What we see is that the electric buses are going to be probably the propulsion of choice in the future. It's not something that is readily available right now. Right now, as we mentioned earlier, the challenge is with the batteries. The autonomy for the vehicles is not as high as you would get on a normal vehicle. On a normal transit bus in heavy operations, like the big cities, the bus will operate for 20 hours a day.
With batteries today, there isn't a possibility to power the bus for that long. In terms of technology, yes, we'll have to figure out—and that's what I think Chris was referring to—how we charge those vehicles. Do we keep them charged? Do we have all the capacity on the bus to keep them running for the 20 hours? Or do we do opportunity charging, so whenever we get a chance we give them a jolt of power to keep them running for the rest of the day?
Right now this technology is still emerging. We need to have some breakthroughs on the battery side, and we need to have some sort of standardization, although we can have a modular design for the different types of applications for electric buses.
The other technologies, like CNG, etc, are existing fuels and not something that really is a breakthrough in technology.

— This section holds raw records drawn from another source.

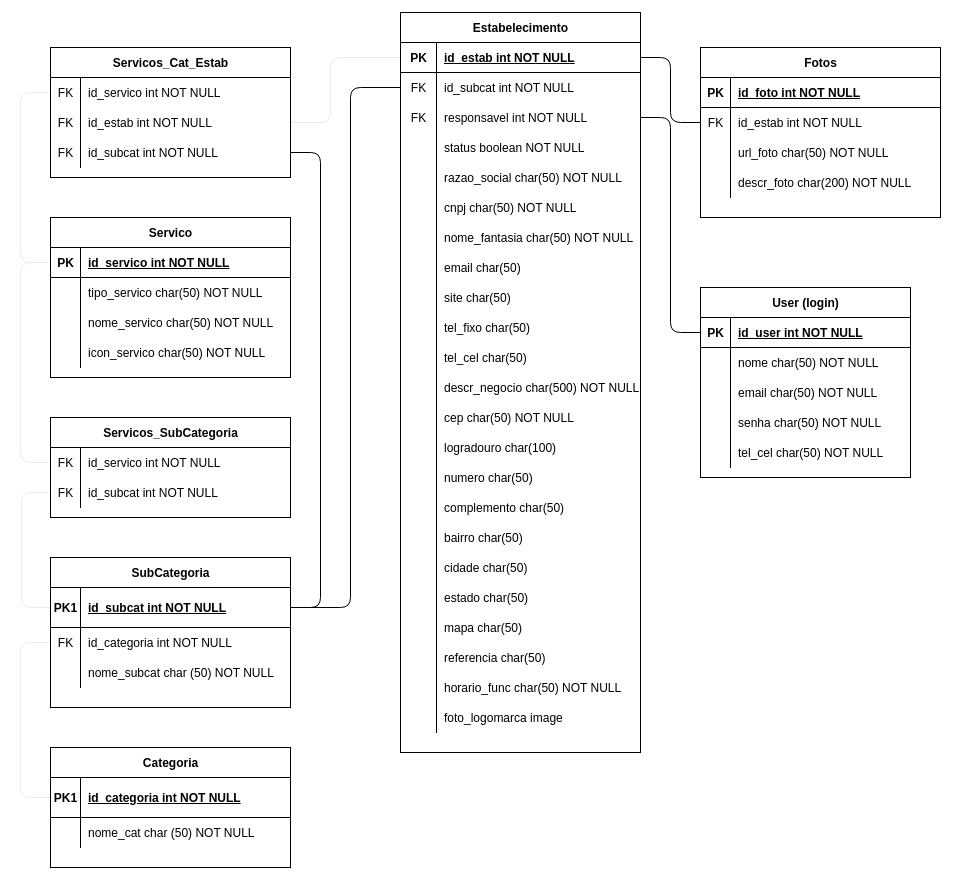
<!DOCTYPE html>
<html lang="pt-BR">
<head>
<meta charset="utf-8">
<title>Modelo de dados</title>
<style>
:root {
  --ink: #000;
  --paper: #fff;
  --faint: #ebebeb;
  --key-width: 30px;
}
* { box-sizing: border-box; margin: 0; padding: 0; }
html, body { width: 953px; height: 880px; overflow: hidden; background: var(--paper); }
.diagram {
  position: relative;
  width: 953px;
  height: 880px;
  color: var(--ink);
  font: 12px/30px "Liberation Sans", Arial, sans-serif;
  white-space: nowrap;
}
.relations { position: absolute; inset: 0; fill: none; stroke: var(--ink); }
.relations .faint { stroke: var(--faint); }
.entity { position: absolute; width: 241px; border: 1px solid var(--ink); }
.entity h2 {
  height: 30px;
  border-bottom: 1px solid var(--ink);
  font-size: 12px;
  line-height: 30px;
  text-align: center;
}
.entity ul { list-style: none; }
.entity li { display: grid; grid-template-columns: var(--key-width) 1fr; height: 30px; }
.key { border-right: 1px solid var(--ink); text-align: center; }
.field { padding-left: 7px; }
.entity .primary { border-bottom: 1px solid var(--ink); font-weight: bold; }
.primary .field { text-decoration: underline; }
.entity .tall { height: 40px; line-height: 40px; }

.servicos-cat-estab { left: 50px; top: 47px; height: 131px; }
.servico { left: 50px; top: 217px; height: 161px; }
.servicos-subcategoria { left: 50px; top: 417px; height: 101px; }
.subcategoria { left: 50px; top: 557px; height: 151px; }
.categoria { left: 50px; top: 747px; height: 121px; }
.estabelecimento { --key-width: 36px; left: 400px; top: 12px; height: 741px; }
.fotos { left: 700px; top: 47px; height: 171px; }
.user { left: 700px; top: 287px; width: 211px; height: 191px; }
</style>
</head>
<body>
<main class="diagram">
  <svg class="relations" width="953" height="880" viewBox="0 0 953 880" aria-hidden="true">
    <g transform="translate(.5 .5)">
      <g class="faint">
        <path d="M400 57H340Q330 57 330 67V112Q330 122 320 122H290"/>
        <path d="M50 92H30Q20 92 20 102V252Q20 262 30 262H50"/>
        <path d="M50 262H30Q20 262 20 272V452Q20 462 30 462H50"/>
        <path d="M50 492H31Q21 492 21 502V597Q21 607 31 607H50"/>
        <path d="M50 642H30Q20 642 20 652V787Q20 797 30 797H50"/>
      </g>
      <path d="M290 152H310Q320 152 320 162V597Q320 607 310 607H290"/>
      <path d="M400 87H360Q350 87 350 97V597Q350 607 340 607H290"/>
      <path d="M640 57H660Q670 57 670 67V112Q670 122 680 122H700"/>
      <path d="M640 117H660Q670 117 670 127V322Q670 332 680 332H700"/>
    </g>
  </svg>

  <section class="entity servicos-cat-estab">
    <h2>Servicos_Cat_Estab</h2>
    <ul>
      <li><span class="key">FK</span><span class="field">id_servico int NOT NULL</span></li>
      <li><span class="key">FK</span><span class="field">id_estab int NOT NULL</span></li>
      <li><span class="key">FK</span><span class="field">id_subcat int NOT NULL</span></li>
    </ul>
  </section>

  <section class="entity servico">
    <h2>Servico</h2>
    <ul>
      <li class="primary"><span class="key">PK</span><span class="field">id_servico int NOT NULL</span></li>
      <li><span class="key"></span><span class="field">tipo_servico char(50) NOT NULL</span></li>
      <li><span class="key"></span><span class="field">nome_servico char(50) NOT NULL</span></li>
      <li><span class="key"></span><span class="field">icon_servico char(50) NOT NULL</span></li>
    </ul>
  </section>

  <section class="entity servicos-subcategoria">
    <h2>Servicos_SubCategoria</h2>
    <ul>
      <li><span class="key">FK</span><span class="field">id_servico int NOT NULL</span></li>
      <li><span class="key">FK</span><span class="field">id_subcat int NOT NULL</span></li>
    </ul>
  </section>

  <section class="entity subcategoria">
    <h2>SubCategoria</h2>
    <ul>
      <li class="primary tall"><span class="key">PK1</span><span class="field">id_subcat int NOT NULL</span></li>
      <li><span class="key">FK</span><span class="field">id_categoria int NOT NULL</span></li>
      <li><span class="key"></span><span class="field">nome_subcat char (50) NOT NULL</span></li>
    </ul>
  </section>

  <section class="entity categoria">
    <h2>Categoria</h2>
    <ul>
      <li class="primary tall"><span class="key">PK1</span><span class="field">id_categoria int NOT NULL</span></li>
      <li><span class="key"></span><span class="field">nome_cat char (50) NOT NULL</span></li>
    </ul>
  </section>

  <section class="entity estabelecimento">
    <h2>Estabelecimento</h2>
    <ul>
      <li class="primary"><span class="key">PK</span><span class="field">id_estab int NOT NULL</span></li>
      <li><span class="key">FK</span><span class="field">id_subcat int NOT NULL</span></li>
      <li><span class="key">FK</span><span class="field">responsavel int NOT NULL</span></li>
      <li><span class="key"></span><span class="field">status boolean NOT NULL</span></li>
      <li><span class="key"></span><span class="field">razao_social char(50) NOT NULL</span></li>
      <li><span class="key"></span><span class="field">cnpj char(50) NOT NULL</span></li>
      <li><span class="key"></span><span class="field">nome_fantasia char(50) NOT NULL</span></li>
      <li><span class="key"></span><span class="field">email char(50)</span></li>
      <li><span class="key"></span><span class="field">site char(50)</span></li>
      <li><span class="key"></span><span class="field">tel_fixo char(50)</span></li>
      <li><span class="key"></span><span class="field">tel_cel char(50)</span></li>
      <li><span class="key"></span><span class="field">descr_negocio char(500) NOT NULL</span></li>
      <li><span class="key"></span><span class="field">cep char(50) NOT NULL</span></li>
      <li><span class="key"></span><span class="field">logradouro char(100)</span></li>
      <li><span class="key"></span><span class="field">numero char(50)</span></li>
      <li><span class="key"></span><span class="field">complemento char(50)</span></li>
      <li><span class="key"></span><span class="field">bairro char(50)</span></li>
      <li><span class="key"></span><span class="field">cidade char(50)</span></li>
      <li><span class="key"></span><span class="field">estado char(50)</span></li>
      <li><span class="key"></span><span class="field">mapa char(50)</span></li>
      <li><span class="key"></span><span class="field">referencia char(50)</span></li>
      <li><span class="key"></span><span class="field">horario_func char(50) NOT NULL</span></li>
      <li><span class="key"></span><span class="field">foto_logomarca image</span></li>
    </ul>
  </section>

  <section class="entity fotos">
    <h2>Fotos</h2>
    <ul>
      <li class="primary"><span class="key">PK</span><span class="field">id_foto int NOT NULL</span></li>
      <li><span class="key">FK</span><span class="field">id_estab int NOT NULL</span></li>
      <li><span class="key"></span><span class="field">url_foto char(50) NOT NULL</span></li>
      <li><span class="key"></span><span class="field">descr_foto char(200) NOT NULL</span></li>
    </ul>
  </section>

  <section class="entity user">
    <h2>User (login)</h2>
    <ul>
      <li class="primary"><span class="key">PK</span><span class="field">id_user int NOT NULL</span></li>
      <li><span class="key"></span><span class="field">nome char(50) NOT NULL</span></li>
      <li><span class="key"></span><span class="field">email char(50) NOT NULL</span></li>
      <li><span class="key"></span><span class="field">senha char(50) NOT NULL</span></li>
      <li><span class="key"></span><span class="field">tel_cel char(50) NOT NULL</span></li>
    </ul>
  </section>
</main>
</body>
</html>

It is something that is really an alternative to diesel, but not necessarily more environmentally friendly than the current fuels.
I don't know if that answers your question.